Dataset excerpts:
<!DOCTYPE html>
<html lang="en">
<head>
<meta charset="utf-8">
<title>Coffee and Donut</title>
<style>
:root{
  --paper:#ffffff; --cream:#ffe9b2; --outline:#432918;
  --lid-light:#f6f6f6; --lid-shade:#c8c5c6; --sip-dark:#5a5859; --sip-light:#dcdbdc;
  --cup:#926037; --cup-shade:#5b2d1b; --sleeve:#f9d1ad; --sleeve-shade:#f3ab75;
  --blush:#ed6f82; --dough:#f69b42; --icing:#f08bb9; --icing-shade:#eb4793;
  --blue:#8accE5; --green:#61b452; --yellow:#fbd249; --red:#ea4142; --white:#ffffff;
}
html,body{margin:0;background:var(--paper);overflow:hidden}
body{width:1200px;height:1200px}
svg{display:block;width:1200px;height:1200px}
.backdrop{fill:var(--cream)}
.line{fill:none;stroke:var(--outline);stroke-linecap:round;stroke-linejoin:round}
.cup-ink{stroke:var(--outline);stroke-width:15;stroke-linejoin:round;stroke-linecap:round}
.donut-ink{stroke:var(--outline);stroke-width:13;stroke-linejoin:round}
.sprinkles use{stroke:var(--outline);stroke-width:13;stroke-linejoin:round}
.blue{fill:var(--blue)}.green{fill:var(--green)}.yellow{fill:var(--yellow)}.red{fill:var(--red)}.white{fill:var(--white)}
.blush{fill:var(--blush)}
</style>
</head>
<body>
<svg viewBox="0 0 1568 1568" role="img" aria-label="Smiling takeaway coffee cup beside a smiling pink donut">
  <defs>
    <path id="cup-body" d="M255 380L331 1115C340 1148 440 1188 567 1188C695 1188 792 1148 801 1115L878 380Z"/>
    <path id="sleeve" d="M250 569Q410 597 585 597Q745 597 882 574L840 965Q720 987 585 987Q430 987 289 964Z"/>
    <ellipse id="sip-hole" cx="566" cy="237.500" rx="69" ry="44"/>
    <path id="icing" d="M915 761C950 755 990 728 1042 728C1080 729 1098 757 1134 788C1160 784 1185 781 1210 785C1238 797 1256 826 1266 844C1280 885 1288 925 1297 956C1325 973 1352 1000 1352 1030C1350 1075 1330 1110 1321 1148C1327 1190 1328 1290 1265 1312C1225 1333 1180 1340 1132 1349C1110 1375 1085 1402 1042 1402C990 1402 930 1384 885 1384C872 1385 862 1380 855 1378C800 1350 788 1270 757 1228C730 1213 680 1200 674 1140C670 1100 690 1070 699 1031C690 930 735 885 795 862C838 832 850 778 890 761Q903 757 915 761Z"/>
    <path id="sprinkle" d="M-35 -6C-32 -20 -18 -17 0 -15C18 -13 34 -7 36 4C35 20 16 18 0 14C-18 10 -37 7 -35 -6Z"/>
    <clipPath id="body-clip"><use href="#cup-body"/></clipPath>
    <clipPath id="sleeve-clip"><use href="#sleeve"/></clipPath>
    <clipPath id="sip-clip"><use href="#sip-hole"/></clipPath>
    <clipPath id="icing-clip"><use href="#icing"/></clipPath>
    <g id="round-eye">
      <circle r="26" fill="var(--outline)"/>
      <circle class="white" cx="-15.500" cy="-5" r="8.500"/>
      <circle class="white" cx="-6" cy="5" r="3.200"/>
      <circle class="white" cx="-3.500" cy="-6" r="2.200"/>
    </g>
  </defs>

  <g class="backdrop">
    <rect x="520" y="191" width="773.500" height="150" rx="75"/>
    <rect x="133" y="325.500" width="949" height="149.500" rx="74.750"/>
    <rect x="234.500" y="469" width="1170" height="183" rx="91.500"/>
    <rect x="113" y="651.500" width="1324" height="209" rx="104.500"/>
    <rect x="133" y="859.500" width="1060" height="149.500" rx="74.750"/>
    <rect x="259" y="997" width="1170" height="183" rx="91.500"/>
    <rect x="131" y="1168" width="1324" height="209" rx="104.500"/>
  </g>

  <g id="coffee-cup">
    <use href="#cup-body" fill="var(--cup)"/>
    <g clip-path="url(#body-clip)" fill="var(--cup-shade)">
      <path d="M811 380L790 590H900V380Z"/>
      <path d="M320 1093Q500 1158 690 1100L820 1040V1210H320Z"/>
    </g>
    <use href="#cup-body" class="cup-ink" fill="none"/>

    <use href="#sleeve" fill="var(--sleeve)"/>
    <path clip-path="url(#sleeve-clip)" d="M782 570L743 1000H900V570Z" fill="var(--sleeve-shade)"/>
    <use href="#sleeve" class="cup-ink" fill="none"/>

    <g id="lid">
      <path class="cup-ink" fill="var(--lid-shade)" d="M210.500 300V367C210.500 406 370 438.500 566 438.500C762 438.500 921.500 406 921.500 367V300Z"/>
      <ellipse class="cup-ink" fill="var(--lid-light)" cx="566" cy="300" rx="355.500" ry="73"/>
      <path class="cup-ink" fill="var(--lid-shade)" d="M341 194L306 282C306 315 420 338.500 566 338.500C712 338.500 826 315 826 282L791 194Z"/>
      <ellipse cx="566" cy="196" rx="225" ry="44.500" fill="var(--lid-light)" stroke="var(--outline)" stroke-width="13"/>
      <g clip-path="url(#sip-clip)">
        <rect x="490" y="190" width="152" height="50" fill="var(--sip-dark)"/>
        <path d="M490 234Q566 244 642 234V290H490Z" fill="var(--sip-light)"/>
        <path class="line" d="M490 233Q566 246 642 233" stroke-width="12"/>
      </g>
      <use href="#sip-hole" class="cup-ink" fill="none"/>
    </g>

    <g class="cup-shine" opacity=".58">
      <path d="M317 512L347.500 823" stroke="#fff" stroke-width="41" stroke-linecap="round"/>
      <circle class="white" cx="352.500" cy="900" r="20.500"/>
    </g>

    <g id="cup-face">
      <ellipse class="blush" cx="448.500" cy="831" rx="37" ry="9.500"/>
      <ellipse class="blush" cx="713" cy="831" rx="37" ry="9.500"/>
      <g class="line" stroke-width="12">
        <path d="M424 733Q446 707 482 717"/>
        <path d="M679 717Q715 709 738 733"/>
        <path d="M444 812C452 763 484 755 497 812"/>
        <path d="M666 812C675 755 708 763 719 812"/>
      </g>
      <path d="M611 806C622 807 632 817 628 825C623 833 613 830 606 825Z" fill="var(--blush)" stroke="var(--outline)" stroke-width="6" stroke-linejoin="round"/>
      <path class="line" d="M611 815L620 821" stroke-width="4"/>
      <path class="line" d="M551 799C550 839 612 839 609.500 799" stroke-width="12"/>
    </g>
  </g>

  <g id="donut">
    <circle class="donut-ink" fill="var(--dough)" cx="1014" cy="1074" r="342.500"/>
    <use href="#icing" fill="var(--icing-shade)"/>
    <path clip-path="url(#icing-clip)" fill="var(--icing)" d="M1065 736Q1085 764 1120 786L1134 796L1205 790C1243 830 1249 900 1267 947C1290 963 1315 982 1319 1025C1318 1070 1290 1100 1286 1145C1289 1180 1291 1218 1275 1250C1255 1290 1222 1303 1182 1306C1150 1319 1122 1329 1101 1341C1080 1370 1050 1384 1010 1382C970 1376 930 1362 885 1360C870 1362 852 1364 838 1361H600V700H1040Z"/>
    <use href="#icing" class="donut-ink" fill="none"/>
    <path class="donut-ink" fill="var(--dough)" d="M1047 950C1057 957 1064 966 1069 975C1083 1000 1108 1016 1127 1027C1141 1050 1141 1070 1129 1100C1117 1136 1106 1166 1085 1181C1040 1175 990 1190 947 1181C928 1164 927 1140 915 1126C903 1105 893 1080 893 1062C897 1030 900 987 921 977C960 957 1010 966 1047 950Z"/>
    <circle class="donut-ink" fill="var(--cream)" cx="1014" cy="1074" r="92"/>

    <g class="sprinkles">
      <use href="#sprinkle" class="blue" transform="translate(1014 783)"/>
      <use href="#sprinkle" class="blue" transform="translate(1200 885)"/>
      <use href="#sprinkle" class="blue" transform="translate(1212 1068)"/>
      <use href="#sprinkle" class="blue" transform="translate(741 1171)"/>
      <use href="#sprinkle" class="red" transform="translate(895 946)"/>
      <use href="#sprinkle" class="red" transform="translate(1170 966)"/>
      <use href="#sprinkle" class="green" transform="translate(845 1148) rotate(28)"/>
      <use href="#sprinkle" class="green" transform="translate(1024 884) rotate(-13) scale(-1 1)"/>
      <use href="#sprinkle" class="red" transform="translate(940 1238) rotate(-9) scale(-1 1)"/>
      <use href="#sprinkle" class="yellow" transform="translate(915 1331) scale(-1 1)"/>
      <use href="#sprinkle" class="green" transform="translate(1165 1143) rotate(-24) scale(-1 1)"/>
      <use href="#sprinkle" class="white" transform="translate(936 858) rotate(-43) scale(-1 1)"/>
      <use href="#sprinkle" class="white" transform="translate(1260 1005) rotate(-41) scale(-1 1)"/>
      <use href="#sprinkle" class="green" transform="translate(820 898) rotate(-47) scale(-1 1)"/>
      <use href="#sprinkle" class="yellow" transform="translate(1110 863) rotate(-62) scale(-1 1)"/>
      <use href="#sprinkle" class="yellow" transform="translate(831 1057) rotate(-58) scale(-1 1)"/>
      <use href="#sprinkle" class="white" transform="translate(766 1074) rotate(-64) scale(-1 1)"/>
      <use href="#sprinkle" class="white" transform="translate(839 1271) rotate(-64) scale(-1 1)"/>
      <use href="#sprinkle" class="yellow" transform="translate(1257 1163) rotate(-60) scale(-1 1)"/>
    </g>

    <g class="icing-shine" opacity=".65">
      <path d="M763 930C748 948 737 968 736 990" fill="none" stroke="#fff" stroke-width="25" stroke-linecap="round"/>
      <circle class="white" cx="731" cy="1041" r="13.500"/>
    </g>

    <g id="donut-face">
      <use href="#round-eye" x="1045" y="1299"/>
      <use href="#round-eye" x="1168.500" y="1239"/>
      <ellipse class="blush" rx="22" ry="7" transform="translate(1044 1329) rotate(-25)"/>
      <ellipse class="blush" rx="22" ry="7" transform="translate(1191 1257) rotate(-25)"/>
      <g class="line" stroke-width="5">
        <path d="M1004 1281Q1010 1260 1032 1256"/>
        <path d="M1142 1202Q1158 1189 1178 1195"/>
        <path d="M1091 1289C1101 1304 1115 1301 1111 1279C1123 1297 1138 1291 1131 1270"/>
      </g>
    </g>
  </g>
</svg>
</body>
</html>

PROMPT:
The required output is the exact run of lines from the beginning of the records to the line with "380L331 1115C340 1148", that line included.

EXPECTED ANSWER:
<!DOCTYPE html>
<html lang="en">
<head>
<meta charset="utf-8">
<title>Coffee and Donut</title>
<style>
:root{
  --paper:#ffffff; --cream:#ffe9b2; --outline:#432918;
  --lid-light:#f6f6f6; --lid-shade:#c8c5c6; --sip-dark:#5a5859; --sip-light:#dcdbdc;
  --cup:#926037; --cup-shade:#5b2d1b; --sleeve:#f9d1ad; --sleeve-shade:#f3ab75;
  --blush:#ed6f82; --dough:#f69b42; --icing:#f08bb9; --icing-shade:#eb4793;
  --blue:#8accE5; --green:#61b452; --yellow:#fbd249; --red:#ea4142; --white:#ffffff;
}
html,body{margin:0;background:var(--paper);overflow:hidden}
body{width:1200px;height:1200px}
svg{display:block;width:1200px;height:1200px}
.backdrop{fill:var(--cream)}
.line{fill:none;stroke:var(--outline);stroke-linecap:round;stroke-linejoin:round}
.cup-ink{stroke:var(--outline);stroke-width:15;stroke-linejoin:round;stroke-linecap:round}
.donut-ink{stroke:var(--outline);stroke-width:13;stroke-linejoin:round}
.sprinkles use{stroke:var(--outline);stroke-width:13;stroke-linejoin:round}
.blue{fill:var(--blue)}.green{fill:var(--green)}.yellow{fill:var(--yellow)}.red{fill:var(--red)}.white{fill:var(--white)}
.blush{fill:var(--blush)}
</style>
</head>
<body>
<svg viewBox="0 0 1568 1568" role="img" aria-label="Smiling takeaway coffee cup beside a smiling pink donut">
  <defs>
    <path id="cup-body" d="M255 380L331 1115C340 1148 440 1188 567 1188C695 1188 792 1148 801 1115L878 380Z"/>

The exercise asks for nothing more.